Nadav’s words on this week’s page are basically just answers to three different “info-giving” checks that he asked for on the previous page.

Generally speaking, I think that when the GM asks for a player to roll an “info-giving” check, they should base it heavily on one of the distinct features of the character, preferably one that the player chose during character creation, or after.

Or in other words: Whatever way a player decided to build his character, that should be the lens through which they gain info about the world.

For example, Guy took Knowledge (Science), so Nadav tells him to roll that.
Lily chose to be Bogovian, so Nadav tells her to roll General Knowledge (basically, your Smarts).
After that, to make sure everyone gets something, he asks Rotem to roll her Spirit, which isn’t a normal “info-giving” Trait, but she chose to make this her highest Trait, and Nadav only wants her to access knowledge she already had and simply forgot about its importance.

Nadav then continues to give each of the players a unique piece of information, that is heavily coloured by the character feature he decided to build upon.

There are four main reasons to do any of this.

Rewarding Player Mechanical Choices

Frankly, this whole article is just a specific case of this single gigantic principle – whatever rules-related choice a player made should be rewarded by the GM. In this case, the reward is information, that only you could gain, thanks to that specific choice you made during character creation (or advancement). This has three huge benefits:

First, it keeps the player feeling useful, because they contribute in a way only they can, and make them feel their character is helpful and fun to play.

Second, it gives the rules meaning and importance, making sure the player pays attention to them.

Third, it reinforces the players trust in their GM, since the GM is showing they care about the players’ choices, and really, in games, choices are everything.

Focusing the Lens

The imaginary world is conveyed to the players through the GM’s descriptions, and it’s easy to sometimes just give The Truth as it is. “No, there’s no secret door on that wall.” That’s okay, but it’s almost always better to give the characters’ perception of The Truth, instead. Just like in the real world, where we can only access the objective reality through epistemological— Yes, well, the thing is, The Truth is immutable, and therefore boring, while perception leads to drama.

You might not notice something that’s there, or think you notice something that isn’t there; and whatever it is you notice will be coloured through the lens of your many, many fallacies as a sentient being. All of us are bigoted in some ways, lacking experience in various fields, and suffer from tons of biases. In the real world, that’s something many of us try to overcome in order to avoid drama and danger. In the imaginary world, let’s do the opposite!

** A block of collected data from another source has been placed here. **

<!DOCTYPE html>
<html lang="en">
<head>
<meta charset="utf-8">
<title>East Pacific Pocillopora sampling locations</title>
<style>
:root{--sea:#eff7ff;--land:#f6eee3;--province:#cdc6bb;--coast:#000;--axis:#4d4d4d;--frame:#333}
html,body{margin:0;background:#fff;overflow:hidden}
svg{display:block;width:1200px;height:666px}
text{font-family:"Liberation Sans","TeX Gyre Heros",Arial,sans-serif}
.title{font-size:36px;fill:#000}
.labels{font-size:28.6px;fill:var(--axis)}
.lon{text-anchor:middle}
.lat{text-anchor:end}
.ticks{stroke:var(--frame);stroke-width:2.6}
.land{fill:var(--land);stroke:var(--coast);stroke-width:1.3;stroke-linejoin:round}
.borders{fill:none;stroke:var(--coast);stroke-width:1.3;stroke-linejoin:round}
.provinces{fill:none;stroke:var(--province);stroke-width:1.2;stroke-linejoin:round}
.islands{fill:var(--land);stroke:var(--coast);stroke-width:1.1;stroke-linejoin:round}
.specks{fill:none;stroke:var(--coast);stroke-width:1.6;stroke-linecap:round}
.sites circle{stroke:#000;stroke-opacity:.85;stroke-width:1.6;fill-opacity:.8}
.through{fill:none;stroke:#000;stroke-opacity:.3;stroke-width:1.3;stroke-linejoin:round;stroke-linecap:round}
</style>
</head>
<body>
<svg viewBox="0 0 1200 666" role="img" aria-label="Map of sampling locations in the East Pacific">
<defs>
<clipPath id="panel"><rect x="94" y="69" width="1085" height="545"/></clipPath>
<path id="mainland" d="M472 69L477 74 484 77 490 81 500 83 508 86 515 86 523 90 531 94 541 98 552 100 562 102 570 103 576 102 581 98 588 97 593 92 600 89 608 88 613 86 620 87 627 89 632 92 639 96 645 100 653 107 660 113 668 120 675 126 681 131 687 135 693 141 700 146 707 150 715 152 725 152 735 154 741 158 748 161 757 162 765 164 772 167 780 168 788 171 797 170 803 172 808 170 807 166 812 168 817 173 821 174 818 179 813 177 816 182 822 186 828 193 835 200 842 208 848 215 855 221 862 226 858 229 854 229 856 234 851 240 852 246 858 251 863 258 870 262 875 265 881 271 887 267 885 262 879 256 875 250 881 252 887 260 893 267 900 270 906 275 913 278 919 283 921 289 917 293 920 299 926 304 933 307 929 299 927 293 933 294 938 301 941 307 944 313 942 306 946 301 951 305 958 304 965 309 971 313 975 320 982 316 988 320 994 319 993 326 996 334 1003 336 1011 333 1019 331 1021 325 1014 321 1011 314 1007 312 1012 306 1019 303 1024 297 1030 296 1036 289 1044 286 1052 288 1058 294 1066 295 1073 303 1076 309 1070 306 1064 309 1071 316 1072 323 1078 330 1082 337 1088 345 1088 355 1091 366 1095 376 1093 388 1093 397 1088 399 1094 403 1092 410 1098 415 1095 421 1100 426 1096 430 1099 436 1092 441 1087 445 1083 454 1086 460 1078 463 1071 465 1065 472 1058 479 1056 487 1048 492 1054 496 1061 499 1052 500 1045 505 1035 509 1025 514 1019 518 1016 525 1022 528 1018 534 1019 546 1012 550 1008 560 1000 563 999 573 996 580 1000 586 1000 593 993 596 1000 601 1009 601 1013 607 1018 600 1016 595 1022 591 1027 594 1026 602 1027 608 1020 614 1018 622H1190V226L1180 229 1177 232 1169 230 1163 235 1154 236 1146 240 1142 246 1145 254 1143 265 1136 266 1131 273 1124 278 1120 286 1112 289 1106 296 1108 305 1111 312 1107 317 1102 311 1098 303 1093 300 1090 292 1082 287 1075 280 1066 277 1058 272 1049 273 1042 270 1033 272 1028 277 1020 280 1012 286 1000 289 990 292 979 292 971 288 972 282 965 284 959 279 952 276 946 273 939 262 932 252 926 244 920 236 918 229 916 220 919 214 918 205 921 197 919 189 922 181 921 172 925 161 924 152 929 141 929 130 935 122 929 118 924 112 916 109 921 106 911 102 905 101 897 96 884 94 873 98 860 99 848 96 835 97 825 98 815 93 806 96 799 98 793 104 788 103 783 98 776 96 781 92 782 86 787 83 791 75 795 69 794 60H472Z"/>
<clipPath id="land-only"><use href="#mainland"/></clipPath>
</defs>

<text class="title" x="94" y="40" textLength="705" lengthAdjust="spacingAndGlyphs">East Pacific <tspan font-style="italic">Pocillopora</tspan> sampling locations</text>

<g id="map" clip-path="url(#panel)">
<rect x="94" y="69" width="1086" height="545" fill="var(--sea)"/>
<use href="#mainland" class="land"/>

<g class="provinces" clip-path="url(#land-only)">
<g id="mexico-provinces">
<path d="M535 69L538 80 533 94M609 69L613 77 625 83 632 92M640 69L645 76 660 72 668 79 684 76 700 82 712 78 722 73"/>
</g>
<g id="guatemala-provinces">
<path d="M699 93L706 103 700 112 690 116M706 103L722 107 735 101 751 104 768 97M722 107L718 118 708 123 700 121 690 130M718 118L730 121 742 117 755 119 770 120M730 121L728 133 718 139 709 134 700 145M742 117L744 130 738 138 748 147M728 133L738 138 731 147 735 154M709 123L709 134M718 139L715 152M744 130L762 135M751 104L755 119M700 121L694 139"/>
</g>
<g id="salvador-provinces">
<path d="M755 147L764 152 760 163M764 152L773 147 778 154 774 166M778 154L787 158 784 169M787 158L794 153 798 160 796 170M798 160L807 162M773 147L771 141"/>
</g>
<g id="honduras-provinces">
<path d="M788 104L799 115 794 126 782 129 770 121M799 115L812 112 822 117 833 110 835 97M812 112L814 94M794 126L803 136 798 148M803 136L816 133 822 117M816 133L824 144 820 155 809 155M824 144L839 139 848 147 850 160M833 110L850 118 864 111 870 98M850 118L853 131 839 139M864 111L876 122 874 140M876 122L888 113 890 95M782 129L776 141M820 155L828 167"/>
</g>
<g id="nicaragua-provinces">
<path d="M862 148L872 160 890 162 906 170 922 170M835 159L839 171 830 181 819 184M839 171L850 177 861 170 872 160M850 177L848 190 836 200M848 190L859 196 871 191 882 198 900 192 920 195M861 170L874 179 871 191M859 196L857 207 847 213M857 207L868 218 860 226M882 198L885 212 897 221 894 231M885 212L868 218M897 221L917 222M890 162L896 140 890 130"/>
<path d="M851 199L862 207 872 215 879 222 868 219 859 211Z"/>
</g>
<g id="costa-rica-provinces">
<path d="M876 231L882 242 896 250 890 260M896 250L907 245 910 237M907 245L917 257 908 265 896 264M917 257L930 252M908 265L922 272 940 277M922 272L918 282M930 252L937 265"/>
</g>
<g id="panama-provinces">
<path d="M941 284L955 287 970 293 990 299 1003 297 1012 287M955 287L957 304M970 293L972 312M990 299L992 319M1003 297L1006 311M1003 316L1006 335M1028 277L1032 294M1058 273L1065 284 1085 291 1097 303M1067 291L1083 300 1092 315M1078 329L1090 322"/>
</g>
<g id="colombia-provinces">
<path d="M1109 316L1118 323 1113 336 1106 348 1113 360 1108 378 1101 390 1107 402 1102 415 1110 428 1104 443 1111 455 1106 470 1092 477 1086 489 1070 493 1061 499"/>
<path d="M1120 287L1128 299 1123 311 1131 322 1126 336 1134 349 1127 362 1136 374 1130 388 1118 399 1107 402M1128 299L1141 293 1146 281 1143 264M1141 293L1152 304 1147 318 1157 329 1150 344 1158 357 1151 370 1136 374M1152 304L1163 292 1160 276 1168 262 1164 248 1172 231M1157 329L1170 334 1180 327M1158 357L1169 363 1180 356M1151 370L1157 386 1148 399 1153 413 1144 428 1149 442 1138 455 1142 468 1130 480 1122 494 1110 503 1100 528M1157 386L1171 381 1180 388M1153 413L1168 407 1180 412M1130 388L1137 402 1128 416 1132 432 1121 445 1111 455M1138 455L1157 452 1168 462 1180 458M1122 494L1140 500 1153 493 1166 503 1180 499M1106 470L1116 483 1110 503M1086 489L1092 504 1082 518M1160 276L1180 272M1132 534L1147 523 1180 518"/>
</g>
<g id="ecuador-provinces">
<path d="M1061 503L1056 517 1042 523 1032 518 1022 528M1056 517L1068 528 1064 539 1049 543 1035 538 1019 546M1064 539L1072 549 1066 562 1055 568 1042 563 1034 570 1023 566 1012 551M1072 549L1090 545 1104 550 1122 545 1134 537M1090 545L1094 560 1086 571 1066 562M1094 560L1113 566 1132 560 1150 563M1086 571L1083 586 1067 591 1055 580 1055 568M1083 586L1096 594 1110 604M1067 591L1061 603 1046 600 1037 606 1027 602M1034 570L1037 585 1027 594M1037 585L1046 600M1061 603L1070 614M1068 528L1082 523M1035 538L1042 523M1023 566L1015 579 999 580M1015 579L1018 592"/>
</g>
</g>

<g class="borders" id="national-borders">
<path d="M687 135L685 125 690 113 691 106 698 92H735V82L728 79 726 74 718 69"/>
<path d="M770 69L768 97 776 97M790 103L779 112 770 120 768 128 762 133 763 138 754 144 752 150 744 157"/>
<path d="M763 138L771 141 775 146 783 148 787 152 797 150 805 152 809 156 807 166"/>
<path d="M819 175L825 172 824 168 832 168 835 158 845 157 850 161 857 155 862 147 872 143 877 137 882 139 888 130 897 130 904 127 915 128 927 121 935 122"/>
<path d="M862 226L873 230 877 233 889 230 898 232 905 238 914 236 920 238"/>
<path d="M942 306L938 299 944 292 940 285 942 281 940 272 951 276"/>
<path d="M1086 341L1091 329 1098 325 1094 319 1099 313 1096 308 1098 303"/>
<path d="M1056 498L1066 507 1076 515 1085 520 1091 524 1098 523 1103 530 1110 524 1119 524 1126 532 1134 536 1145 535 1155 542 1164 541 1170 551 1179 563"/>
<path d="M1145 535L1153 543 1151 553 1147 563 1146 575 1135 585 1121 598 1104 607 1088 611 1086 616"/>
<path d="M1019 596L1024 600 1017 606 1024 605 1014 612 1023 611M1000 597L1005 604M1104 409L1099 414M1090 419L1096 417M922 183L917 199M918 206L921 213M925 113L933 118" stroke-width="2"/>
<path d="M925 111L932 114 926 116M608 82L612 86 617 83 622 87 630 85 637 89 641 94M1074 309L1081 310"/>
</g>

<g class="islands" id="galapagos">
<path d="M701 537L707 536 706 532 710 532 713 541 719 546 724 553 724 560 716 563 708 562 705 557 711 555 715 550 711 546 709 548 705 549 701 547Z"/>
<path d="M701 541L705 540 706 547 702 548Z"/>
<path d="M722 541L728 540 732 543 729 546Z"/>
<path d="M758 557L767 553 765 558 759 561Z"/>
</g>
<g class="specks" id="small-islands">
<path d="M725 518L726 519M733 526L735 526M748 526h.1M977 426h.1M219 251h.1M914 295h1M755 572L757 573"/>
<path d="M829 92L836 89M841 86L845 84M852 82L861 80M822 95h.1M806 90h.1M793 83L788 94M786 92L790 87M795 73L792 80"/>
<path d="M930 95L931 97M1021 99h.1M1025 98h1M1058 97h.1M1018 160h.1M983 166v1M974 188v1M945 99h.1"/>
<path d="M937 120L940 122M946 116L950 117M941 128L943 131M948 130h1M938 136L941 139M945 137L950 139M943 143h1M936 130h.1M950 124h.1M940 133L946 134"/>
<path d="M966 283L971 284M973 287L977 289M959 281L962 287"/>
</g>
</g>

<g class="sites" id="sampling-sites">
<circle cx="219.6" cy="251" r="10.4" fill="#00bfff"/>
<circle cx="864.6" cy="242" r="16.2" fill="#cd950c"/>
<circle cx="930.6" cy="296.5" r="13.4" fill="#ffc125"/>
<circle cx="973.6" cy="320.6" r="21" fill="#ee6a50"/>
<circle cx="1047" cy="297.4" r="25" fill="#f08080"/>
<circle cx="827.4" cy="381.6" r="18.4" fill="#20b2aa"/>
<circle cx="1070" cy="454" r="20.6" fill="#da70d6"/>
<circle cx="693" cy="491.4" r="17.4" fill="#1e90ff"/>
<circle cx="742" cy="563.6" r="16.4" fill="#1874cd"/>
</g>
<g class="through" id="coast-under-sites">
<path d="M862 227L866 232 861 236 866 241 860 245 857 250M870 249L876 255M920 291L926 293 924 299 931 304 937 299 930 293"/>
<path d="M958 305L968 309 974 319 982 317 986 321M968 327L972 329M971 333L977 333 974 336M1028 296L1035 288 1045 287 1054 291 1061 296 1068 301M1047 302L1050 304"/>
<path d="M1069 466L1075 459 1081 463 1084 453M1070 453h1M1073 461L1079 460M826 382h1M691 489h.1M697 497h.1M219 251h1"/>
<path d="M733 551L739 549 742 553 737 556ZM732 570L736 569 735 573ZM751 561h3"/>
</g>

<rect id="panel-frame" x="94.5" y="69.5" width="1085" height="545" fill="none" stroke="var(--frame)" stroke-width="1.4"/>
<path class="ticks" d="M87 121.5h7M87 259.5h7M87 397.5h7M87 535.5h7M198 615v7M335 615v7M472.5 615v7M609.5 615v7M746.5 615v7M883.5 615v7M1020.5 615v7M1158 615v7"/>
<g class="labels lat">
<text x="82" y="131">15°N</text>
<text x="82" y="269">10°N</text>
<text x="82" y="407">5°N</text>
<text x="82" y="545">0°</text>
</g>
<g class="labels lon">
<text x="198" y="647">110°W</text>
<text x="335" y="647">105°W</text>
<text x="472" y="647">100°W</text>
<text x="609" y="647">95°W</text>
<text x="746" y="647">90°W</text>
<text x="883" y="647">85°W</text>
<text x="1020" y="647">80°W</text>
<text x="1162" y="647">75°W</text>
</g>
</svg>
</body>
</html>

“You don’t notice any secret door on that wall, there are none of the usual hidden Bogovian hand-holds.” — “Have I noticed something else?” — “Nothing else seems out of place, no.”

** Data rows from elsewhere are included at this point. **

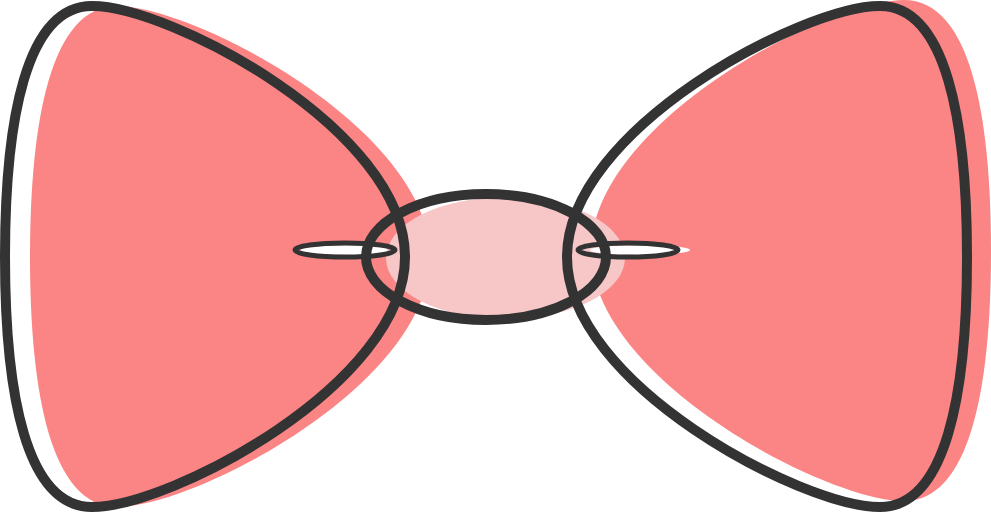
<!DOCTYPE html>
<html lang="en">
<head>
<meta charset="utf-8">
<title>Bow tie</title>
<style>
:root { --paper: #fff; --coral: #fb8585; --blush: #f7c6c6; --ink: #333; }
html, body { margin: 0; background: var(--paper); overflow: hidden; }
.bow-tie { display: block; width: 991px; height: 512px; }
.wing-fill { fill: var(--coral); }
.knot-fill { fill: var(--blush); }
.fold-fill { fill: var(--paper); }
.outline { fill: none; stroke: var(--ink); stroke-width: 10; }
.fold-outline { fill: none; stroke: var(--ink); stroke-width: 5; }
</style>
</head>
<body>
<svg class="bow-tie" viewBox="0 0 991 512" role="img" aria-label="Coral bow tie with a dark outline">
  <defs>
    <path id="wing" d="M5 257C5 120 26 6 92 6C170 6 405 130 405 257C405 384 170 507 92 507C26 507 5 394 5 257Z"/>
  </defs>
  <g id="colour">
    <use href="#wing" class="wing-fill" x="25"/>
    <use href="#wing" class="wing-fill" transform="translate(996 -6) scale(-1 1)"/>
    <ellipse class="fold-fill" cx="350" cy="250" rx="50" ry="5"/>
    <ellipse class="knot-fill" cx="505.5" cy="258" rx="119.5" ry="61"/>
    <ellipse class="fold-fill" cx="640" cy="250" rx="50" ry="5"/>
  </g>
  <g id="linework">
    <use href="#wing" class="outline"/>
    <use href="#wing" class="outline" transform="translate(972 0) scale(-1 1)"/>
    <ellipse class="outline" cx="486" cy="257" rx="120" ry="63"/>
    <ellipse class="fold-outline" cx="345" cy="250" rx="50" ry="7"/>
    <ellipse class="fold-outline" cx="628" cy="250" rx="50" ry="7"/>
  </g>
</svg>
</body>
</html>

Are there really no secret doors on that wall? Or is it my subjective view – my lack of skills or experience, my tiredness, my contempt to Bogovians – that made me miss the secret door that’s actually there?

In many situations, this sort of question can be a useful thing to implant in a player’s mind.

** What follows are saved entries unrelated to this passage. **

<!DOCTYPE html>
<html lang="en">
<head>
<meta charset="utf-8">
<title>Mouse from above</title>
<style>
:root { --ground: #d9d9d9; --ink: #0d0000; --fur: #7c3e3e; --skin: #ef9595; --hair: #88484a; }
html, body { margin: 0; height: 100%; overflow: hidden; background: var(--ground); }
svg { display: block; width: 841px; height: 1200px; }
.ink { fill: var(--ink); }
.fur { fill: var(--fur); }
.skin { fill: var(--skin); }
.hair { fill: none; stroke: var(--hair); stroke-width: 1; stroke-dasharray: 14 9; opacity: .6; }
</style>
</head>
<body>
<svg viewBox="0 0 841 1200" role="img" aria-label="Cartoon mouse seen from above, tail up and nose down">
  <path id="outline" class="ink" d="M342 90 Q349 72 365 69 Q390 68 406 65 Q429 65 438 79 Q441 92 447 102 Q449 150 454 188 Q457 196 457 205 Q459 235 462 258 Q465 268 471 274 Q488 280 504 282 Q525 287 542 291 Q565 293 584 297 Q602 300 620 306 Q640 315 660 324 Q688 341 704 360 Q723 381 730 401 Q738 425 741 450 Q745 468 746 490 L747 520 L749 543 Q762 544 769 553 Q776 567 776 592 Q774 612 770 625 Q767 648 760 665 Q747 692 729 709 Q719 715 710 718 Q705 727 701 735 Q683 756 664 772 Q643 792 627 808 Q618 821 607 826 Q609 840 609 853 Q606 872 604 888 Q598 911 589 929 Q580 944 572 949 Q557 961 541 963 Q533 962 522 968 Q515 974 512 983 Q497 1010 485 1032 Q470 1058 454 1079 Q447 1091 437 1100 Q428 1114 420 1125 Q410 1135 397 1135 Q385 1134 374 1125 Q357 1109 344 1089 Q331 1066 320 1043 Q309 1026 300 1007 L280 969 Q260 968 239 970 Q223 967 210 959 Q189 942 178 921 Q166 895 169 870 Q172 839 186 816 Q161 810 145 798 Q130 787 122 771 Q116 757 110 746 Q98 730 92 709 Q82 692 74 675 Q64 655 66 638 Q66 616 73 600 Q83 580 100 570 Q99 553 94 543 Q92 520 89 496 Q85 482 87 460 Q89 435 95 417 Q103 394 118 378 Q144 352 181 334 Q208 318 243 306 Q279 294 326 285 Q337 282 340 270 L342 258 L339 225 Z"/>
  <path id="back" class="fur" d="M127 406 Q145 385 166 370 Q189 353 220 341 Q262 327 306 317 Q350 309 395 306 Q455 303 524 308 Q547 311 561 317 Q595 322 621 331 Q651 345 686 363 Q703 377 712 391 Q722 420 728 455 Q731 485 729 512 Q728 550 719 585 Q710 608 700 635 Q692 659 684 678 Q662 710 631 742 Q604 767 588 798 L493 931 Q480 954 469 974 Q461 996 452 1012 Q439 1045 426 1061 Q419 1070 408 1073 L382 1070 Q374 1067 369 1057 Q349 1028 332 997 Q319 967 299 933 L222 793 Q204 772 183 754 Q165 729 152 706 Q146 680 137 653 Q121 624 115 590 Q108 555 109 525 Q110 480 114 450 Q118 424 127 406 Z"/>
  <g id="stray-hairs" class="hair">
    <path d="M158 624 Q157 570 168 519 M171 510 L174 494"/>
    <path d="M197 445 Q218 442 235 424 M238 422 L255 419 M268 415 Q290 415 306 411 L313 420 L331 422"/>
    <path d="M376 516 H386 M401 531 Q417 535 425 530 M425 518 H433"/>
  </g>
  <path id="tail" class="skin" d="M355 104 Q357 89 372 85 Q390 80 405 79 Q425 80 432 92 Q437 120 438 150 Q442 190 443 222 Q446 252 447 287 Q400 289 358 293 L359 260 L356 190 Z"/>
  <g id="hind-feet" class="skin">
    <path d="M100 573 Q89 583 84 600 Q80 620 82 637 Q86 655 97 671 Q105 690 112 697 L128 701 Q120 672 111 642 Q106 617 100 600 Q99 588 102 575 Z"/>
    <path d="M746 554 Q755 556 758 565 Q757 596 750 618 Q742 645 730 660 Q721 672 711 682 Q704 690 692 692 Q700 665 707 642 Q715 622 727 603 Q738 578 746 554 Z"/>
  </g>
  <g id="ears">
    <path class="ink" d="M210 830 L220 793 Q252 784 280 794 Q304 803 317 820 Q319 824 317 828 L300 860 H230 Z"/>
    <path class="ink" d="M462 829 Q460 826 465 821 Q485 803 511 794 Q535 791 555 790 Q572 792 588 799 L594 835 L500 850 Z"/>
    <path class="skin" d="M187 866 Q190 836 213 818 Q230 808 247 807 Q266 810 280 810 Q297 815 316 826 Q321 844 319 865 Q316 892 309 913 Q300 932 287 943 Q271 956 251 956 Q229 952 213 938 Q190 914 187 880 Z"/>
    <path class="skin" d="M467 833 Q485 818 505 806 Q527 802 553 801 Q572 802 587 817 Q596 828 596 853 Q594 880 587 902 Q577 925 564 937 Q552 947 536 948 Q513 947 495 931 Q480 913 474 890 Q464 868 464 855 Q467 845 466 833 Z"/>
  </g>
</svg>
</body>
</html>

Controlling Information

Let’s say Rotem wants to see what Muna knows about a piece of fabric inlaid with a Fjordstadian family symbol, that the party found in a scene of a crime. She rolls, the dice explode like crazy, and she gets 36 raises.


Does that mean she knows everything there is to know about the subject? If she rolled Knowledge (Fjordstadian Dynasties), then yes, probably. But if she rolled anything else, she should only gain information relevant to her character build.

This is important, because “everything there is to know” might be enough to overcome any and all obstacles in the story, especially if the adventure has an investigative vibe. Why should they go to search the crypts for the ancient family name, if Muna just knows it? But if she only knows that the fabric is a part of a funeral blanket, used in Fjordstadians burial, that would be enough to push the story forward, without jumping to the end.

The raises, of course, should not be ignored – the player earned them. They should be used, however, to supplement the next phase of the story, such as by allowing Muna to also realise the fabric has a strange scent, thus giving a warning about the lethal gas trap in the crypts. You know what, with 36 raises, she even recognises the specific plant the poison is made of (seeing as she a Masian tribal princess with Survival), and has some antidote on her.

Enriching the World

Finally, when you have to colour the information in specific hues, you usually have to add some cultural background or details in general, and both are good things.